Recorded data

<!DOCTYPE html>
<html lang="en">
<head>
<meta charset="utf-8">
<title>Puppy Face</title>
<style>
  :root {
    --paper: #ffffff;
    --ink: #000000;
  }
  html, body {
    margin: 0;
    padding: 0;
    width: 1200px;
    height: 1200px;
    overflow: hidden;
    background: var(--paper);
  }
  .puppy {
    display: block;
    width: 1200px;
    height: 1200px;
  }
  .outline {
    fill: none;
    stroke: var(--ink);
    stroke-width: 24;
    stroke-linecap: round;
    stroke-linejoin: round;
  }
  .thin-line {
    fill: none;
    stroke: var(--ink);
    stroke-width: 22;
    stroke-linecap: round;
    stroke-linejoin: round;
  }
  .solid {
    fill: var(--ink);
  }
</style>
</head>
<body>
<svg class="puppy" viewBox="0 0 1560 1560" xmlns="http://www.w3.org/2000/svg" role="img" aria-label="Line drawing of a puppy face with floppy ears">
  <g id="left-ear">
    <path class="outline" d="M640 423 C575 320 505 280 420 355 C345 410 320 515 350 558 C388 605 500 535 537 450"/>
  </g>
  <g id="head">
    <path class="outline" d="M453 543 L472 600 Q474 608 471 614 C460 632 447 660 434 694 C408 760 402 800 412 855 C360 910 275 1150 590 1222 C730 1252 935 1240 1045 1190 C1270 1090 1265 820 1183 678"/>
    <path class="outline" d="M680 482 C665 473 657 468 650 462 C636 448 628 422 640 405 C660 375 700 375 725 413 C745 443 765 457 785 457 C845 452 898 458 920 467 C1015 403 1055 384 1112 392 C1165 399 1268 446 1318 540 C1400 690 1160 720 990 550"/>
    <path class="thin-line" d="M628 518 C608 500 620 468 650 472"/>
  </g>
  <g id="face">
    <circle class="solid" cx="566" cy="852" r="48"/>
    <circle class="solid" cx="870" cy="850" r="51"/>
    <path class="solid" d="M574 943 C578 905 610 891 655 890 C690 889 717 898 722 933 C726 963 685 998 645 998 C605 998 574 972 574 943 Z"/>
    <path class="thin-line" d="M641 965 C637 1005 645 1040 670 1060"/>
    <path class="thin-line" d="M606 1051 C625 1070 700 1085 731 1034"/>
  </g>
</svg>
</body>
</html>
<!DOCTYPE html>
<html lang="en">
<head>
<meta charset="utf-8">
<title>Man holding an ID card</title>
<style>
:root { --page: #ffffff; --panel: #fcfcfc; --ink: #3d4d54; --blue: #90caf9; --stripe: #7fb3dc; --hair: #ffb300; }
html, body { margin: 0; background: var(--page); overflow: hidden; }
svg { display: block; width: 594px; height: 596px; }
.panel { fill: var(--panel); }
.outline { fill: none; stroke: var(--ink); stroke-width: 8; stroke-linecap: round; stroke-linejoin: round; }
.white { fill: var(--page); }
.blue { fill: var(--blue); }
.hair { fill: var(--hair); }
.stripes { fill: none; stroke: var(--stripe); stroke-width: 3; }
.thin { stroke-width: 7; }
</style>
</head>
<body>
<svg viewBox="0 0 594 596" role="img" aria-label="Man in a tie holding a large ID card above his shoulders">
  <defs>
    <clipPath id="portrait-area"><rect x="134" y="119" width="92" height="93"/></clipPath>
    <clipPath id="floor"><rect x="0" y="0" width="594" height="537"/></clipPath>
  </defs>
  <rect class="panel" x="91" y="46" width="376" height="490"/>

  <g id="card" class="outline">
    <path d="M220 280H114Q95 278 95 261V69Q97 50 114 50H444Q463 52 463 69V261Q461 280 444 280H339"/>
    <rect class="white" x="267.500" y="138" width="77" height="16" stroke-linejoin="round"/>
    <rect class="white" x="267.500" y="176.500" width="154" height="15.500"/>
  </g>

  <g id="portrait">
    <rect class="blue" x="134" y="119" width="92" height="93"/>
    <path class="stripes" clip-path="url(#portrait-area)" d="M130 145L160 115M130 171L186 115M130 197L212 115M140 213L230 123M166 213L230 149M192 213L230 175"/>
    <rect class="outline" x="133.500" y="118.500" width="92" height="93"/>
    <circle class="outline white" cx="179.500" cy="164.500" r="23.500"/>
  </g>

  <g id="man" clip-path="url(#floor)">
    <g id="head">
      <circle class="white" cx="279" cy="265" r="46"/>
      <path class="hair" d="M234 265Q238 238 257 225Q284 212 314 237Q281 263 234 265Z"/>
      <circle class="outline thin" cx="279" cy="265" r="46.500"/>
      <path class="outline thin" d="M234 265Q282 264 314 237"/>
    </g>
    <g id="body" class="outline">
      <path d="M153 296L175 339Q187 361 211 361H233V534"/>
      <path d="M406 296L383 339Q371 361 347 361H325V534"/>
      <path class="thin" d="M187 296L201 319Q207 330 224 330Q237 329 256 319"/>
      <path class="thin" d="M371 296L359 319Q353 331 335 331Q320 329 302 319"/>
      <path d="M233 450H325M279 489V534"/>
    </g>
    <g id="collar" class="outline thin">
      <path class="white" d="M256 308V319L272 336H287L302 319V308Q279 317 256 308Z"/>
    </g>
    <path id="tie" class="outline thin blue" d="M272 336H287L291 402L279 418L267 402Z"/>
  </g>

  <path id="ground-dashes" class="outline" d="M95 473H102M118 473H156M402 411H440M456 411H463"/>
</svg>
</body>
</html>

• _Task details_
Going through the entries above, report how many lines include the string "hair". The number alone is the answer.

• _Result for this task_
3